**EXERCISE PROMPT:** Each line below with the word "inclusions" needs to be copied.

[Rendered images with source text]
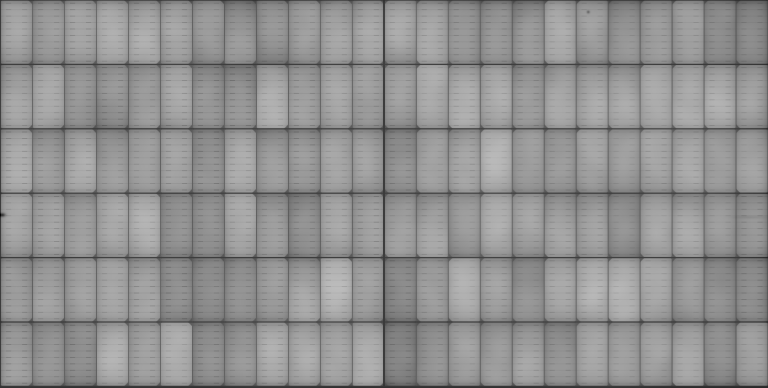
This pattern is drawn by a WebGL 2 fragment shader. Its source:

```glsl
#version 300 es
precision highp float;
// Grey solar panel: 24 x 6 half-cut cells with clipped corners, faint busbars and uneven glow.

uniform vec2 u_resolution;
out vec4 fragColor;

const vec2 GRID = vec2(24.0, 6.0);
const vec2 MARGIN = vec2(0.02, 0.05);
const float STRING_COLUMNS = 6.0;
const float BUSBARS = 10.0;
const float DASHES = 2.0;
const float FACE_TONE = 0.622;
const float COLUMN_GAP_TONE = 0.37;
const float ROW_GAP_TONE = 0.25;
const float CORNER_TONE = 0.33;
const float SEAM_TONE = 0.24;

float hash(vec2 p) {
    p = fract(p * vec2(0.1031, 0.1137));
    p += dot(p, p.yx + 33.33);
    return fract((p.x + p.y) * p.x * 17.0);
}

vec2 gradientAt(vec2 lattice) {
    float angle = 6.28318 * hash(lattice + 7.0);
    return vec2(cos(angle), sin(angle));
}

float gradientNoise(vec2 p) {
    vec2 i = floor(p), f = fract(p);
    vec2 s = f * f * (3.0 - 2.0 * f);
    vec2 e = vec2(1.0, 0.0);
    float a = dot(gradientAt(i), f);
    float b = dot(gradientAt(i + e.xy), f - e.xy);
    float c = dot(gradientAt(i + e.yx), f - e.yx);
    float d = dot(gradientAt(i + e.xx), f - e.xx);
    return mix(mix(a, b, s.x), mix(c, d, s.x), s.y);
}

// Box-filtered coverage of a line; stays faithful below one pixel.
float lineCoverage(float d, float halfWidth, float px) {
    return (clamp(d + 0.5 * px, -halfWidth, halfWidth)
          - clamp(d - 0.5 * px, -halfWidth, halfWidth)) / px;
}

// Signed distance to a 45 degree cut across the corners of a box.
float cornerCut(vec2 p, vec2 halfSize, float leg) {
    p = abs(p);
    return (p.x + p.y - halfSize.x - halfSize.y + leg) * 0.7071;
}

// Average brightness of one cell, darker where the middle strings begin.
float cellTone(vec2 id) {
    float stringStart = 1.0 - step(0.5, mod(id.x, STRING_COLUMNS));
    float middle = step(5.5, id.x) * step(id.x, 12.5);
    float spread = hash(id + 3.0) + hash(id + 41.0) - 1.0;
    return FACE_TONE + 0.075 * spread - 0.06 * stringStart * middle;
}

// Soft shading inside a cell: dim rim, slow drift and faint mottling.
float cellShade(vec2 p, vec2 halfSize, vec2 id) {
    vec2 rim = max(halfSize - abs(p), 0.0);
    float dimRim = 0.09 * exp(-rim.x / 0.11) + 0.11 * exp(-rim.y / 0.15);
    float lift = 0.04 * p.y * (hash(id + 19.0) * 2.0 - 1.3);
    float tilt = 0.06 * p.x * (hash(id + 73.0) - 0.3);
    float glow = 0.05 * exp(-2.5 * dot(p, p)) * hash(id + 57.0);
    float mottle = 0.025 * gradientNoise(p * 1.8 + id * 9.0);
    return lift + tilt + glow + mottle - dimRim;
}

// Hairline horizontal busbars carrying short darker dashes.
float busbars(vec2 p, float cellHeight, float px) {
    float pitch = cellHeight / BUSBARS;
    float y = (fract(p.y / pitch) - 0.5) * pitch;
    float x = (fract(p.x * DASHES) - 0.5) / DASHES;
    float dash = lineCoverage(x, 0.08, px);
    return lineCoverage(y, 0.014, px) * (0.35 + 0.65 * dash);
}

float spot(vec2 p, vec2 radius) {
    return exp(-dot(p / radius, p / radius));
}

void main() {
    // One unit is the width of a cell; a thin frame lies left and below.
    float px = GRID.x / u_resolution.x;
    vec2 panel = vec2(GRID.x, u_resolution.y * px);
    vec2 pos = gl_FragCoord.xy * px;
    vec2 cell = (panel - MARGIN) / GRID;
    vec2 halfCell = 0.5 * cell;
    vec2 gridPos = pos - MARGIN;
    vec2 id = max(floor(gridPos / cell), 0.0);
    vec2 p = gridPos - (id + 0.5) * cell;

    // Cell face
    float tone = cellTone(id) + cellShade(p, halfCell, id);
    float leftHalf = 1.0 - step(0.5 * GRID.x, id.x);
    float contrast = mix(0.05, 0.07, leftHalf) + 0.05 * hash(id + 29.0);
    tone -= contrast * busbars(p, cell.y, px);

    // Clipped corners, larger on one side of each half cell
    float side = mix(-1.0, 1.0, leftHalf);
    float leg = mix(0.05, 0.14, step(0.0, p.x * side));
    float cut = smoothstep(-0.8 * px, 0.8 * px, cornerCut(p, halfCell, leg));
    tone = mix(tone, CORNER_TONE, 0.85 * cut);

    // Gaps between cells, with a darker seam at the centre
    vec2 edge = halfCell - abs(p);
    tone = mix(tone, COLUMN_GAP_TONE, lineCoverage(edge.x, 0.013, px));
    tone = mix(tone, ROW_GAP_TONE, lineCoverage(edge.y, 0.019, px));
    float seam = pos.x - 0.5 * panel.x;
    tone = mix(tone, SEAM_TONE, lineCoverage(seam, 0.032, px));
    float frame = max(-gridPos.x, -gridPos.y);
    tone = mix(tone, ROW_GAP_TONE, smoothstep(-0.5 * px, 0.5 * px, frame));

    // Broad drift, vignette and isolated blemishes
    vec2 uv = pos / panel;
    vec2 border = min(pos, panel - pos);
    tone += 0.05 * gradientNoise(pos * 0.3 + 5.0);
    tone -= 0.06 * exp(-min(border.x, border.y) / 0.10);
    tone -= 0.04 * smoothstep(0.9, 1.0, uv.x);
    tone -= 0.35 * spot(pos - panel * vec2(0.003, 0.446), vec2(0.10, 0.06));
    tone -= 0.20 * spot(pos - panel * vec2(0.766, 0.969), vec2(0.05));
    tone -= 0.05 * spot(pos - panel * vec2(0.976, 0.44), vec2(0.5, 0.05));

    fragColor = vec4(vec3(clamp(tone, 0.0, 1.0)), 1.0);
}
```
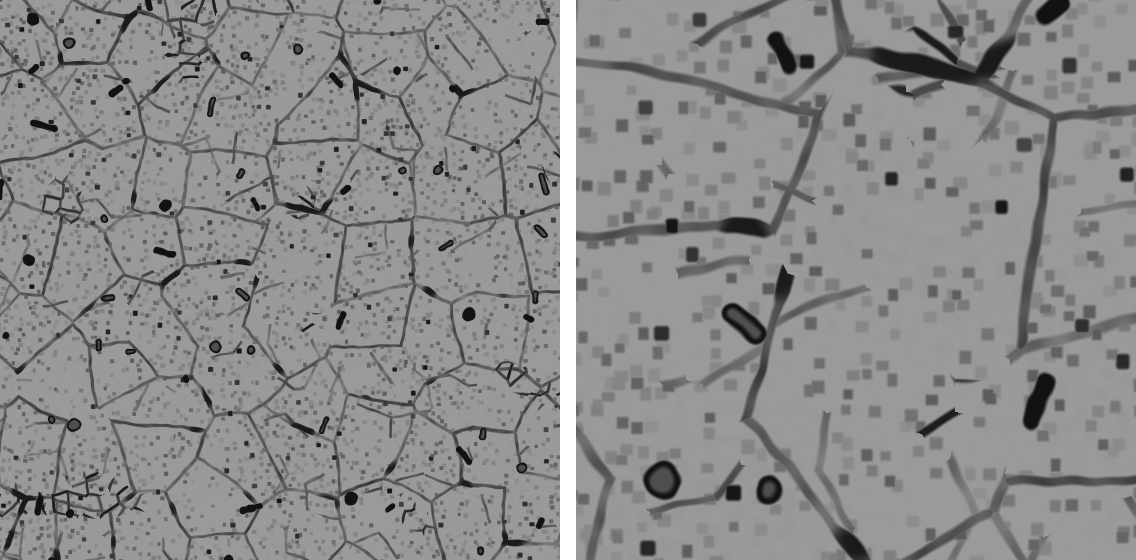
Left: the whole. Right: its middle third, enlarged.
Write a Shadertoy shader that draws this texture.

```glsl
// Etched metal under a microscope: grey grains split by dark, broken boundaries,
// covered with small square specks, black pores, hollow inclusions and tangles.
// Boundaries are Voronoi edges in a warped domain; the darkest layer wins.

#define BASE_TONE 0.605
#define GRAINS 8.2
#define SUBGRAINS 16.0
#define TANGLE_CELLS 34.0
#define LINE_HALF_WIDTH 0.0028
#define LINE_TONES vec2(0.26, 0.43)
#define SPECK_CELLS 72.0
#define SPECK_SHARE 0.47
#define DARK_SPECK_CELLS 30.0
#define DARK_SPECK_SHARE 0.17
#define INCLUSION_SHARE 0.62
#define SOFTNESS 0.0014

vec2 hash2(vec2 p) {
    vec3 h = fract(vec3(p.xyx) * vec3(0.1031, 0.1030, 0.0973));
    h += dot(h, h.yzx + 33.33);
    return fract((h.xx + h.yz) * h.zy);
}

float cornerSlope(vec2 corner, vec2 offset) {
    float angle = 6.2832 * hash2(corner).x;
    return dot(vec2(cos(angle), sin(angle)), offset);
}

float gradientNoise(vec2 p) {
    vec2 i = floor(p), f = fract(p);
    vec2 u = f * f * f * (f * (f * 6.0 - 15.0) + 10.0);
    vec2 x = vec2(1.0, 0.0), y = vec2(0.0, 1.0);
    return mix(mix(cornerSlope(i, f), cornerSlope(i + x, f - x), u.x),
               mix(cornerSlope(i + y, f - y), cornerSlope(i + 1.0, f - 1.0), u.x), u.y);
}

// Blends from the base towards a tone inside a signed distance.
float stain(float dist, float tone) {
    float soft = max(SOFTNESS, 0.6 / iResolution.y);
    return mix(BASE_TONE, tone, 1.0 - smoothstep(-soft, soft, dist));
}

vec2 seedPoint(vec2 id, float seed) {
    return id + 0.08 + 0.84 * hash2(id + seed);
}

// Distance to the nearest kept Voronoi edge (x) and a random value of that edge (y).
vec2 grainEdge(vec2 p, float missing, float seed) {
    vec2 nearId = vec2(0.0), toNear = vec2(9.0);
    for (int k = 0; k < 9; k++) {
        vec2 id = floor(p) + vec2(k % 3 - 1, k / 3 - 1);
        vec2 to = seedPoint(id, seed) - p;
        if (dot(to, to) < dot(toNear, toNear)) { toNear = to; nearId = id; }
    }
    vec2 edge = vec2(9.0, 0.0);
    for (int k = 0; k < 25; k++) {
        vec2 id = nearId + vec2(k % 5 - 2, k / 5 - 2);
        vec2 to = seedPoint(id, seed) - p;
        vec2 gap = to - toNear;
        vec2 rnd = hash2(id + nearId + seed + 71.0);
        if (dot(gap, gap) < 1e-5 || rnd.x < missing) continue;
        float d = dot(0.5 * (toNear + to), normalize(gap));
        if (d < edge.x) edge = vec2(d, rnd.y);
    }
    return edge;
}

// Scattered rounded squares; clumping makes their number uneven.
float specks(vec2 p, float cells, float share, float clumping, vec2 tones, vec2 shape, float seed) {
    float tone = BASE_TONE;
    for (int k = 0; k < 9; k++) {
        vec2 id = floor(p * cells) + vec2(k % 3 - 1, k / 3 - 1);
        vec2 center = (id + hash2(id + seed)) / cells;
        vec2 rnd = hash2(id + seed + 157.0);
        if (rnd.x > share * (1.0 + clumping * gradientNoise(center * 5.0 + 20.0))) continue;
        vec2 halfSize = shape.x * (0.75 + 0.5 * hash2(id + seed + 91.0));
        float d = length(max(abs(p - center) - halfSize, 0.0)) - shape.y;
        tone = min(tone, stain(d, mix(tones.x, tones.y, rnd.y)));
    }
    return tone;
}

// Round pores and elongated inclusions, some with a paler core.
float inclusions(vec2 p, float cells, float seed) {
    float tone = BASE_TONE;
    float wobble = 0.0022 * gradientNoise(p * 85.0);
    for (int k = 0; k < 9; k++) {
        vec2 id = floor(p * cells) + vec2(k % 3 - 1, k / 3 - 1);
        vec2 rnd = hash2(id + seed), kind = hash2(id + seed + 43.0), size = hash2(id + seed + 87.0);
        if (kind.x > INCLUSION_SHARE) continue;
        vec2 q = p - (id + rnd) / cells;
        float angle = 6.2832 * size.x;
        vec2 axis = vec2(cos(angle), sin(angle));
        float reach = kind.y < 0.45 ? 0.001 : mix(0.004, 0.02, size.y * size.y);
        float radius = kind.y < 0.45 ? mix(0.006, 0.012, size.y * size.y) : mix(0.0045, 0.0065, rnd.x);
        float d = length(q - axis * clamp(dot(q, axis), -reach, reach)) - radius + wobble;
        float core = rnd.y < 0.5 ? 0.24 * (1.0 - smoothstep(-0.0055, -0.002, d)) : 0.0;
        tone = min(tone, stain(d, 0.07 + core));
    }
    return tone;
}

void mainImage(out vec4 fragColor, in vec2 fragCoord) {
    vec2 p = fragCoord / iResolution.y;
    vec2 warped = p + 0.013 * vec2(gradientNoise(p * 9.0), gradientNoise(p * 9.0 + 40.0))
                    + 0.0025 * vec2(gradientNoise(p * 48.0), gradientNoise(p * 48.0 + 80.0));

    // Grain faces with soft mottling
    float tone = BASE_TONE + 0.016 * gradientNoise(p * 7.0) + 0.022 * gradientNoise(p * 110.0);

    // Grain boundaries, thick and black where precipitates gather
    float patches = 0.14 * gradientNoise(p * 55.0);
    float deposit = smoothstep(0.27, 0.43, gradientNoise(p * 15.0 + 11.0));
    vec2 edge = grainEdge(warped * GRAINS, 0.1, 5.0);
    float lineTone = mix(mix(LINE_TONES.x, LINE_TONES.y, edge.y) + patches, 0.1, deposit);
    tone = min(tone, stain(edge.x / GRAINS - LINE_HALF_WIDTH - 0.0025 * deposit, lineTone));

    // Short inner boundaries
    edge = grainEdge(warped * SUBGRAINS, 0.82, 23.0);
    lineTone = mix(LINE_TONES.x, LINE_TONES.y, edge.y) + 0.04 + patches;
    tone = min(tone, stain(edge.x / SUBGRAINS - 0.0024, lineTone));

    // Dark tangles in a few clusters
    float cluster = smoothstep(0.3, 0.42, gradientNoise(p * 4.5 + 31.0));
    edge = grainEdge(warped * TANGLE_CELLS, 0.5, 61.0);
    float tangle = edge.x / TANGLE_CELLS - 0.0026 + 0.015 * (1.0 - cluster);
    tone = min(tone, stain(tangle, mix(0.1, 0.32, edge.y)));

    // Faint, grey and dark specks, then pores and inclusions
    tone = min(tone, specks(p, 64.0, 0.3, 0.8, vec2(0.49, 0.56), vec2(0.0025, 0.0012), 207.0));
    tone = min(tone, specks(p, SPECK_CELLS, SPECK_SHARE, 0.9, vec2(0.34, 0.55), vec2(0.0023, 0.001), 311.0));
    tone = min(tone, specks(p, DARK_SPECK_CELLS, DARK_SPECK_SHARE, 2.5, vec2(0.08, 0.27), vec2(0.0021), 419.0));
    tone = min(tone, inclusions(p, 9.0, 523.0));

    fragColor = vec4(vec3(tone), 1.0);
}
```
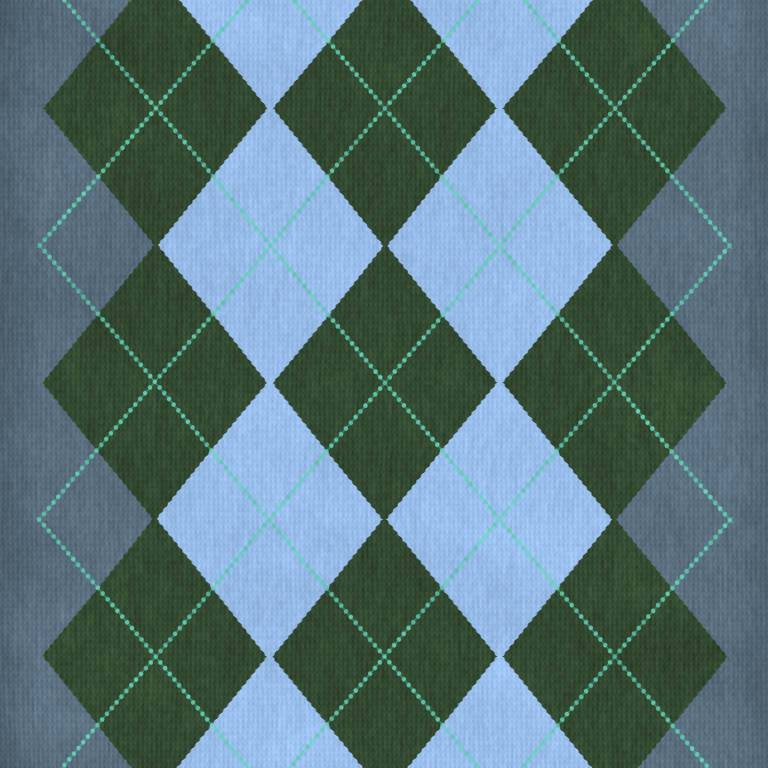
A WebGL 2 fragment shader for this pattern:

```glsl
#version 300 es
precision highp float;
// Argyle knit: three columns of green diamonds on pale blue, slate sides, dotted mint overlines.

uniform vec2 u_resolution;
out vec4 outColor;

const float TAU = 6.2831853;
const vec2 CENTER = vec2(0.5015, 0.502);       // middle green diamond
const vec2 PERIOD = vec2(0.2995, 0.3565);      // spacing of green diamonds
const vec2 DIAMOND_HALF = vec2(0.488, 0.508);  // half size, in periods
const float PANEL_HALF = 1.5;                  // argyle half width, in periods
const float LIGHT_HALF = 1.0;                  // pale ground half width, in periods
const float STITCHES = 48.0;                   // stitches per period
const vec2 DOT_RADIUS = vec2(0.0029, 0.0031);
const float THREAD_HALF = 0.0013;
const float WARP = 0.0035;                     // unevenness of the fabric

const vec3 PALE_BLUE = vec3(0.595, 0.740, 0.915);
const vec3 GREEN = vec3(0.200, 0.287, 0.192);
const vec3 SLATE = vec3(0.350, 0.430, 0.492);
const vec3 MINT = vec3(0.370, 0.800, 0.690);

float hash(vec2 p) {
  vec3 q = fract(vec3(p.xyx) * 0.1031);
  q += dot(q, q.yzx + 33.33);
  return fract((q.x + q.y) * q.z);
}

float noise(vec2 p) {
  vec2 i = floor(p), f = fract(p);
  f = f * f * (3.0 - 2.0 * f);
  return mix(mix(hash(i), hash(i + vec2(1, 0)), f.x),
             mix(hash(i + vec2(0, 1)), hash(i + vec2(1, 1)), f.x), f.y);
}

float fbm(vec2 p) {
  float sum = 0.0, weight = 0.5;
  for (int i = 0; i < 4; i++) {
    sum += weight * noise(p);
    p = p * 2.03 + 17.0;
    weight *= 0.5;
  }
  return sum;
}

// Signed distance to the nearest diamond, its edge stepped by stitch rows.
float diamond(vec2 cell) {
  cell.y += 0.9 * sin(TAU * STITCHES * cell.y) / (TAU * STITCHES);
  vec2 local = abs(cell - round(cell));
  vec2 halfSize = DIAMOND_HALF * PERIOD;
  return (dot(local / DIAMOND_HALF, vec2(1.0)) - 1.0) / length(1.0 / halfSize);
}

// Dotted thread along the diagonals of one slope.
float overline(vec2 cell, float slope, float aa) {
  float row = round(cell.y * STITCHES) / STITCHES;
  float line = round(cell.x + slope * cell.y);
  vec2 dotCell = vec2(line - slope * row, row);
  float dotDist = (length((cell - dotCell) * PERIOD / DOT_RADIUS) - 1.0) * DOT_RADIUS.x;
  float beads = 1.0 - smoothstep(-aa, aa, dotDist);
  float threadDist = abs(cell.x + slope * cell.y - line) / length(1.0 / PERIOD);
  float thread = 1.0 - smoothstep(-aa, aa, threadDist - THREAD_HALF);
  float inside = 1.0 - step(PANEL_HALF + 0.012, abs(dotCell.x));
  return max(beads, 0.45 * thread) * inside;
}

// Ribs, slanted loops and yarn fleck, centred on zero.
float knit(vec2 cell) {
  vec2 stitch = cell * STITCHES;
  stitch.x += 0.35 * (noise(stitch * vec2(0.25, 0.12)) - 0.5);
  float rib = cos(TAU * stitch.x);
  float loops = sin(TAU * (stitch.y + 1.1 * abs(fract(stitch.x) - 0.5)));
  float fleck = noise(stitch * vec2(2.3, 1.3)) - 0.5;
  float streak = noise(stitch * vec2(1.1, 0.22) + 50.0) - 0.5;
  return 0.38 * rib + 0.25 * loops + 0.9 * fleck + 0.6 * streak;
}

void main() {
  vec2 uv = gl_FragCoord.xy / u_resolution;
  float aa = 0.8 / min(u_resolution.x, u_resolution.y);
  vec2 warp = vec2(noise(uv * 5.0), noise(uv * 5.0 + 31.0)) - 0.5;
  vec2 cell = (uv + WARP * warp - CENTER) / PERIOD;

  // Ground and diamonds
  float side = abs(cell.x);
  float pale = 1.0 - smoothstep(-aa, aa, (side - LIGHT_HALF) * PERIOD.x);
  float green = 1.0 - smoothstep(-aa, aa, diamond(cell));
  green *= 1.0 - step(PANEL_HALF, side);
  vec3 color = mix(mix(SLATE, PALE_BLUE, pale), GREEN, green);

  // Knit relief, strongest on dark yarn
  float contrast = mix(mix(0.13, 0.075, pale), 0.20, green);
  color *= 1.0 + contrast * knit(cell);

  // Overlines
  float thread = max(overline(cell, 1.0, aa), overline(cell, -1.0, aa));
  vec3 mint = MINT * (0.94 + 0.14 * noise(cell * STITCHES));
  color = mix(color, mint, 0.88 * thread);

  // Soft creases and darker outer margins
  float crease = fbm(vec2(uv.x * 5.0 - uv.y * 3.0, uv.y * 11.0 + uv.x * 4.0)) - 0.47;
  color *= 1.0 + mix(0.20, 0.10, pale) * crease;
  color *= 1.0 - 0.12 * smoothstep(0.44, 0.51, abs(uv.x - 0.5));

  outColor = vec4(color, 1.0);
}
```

**ANSWER TO THE PROBLEM:**
// covered with small square specks, black pores, hollow inclusions and tangles.
// Round pores and elongated inclusions, some with a paler core.
float inclusions(vec2 p, float cells, float seed) {
    // Faint, grey and dark specks, then pores and inclusions
    tone = min(tone, inclusions(p, 9.0, 523.0));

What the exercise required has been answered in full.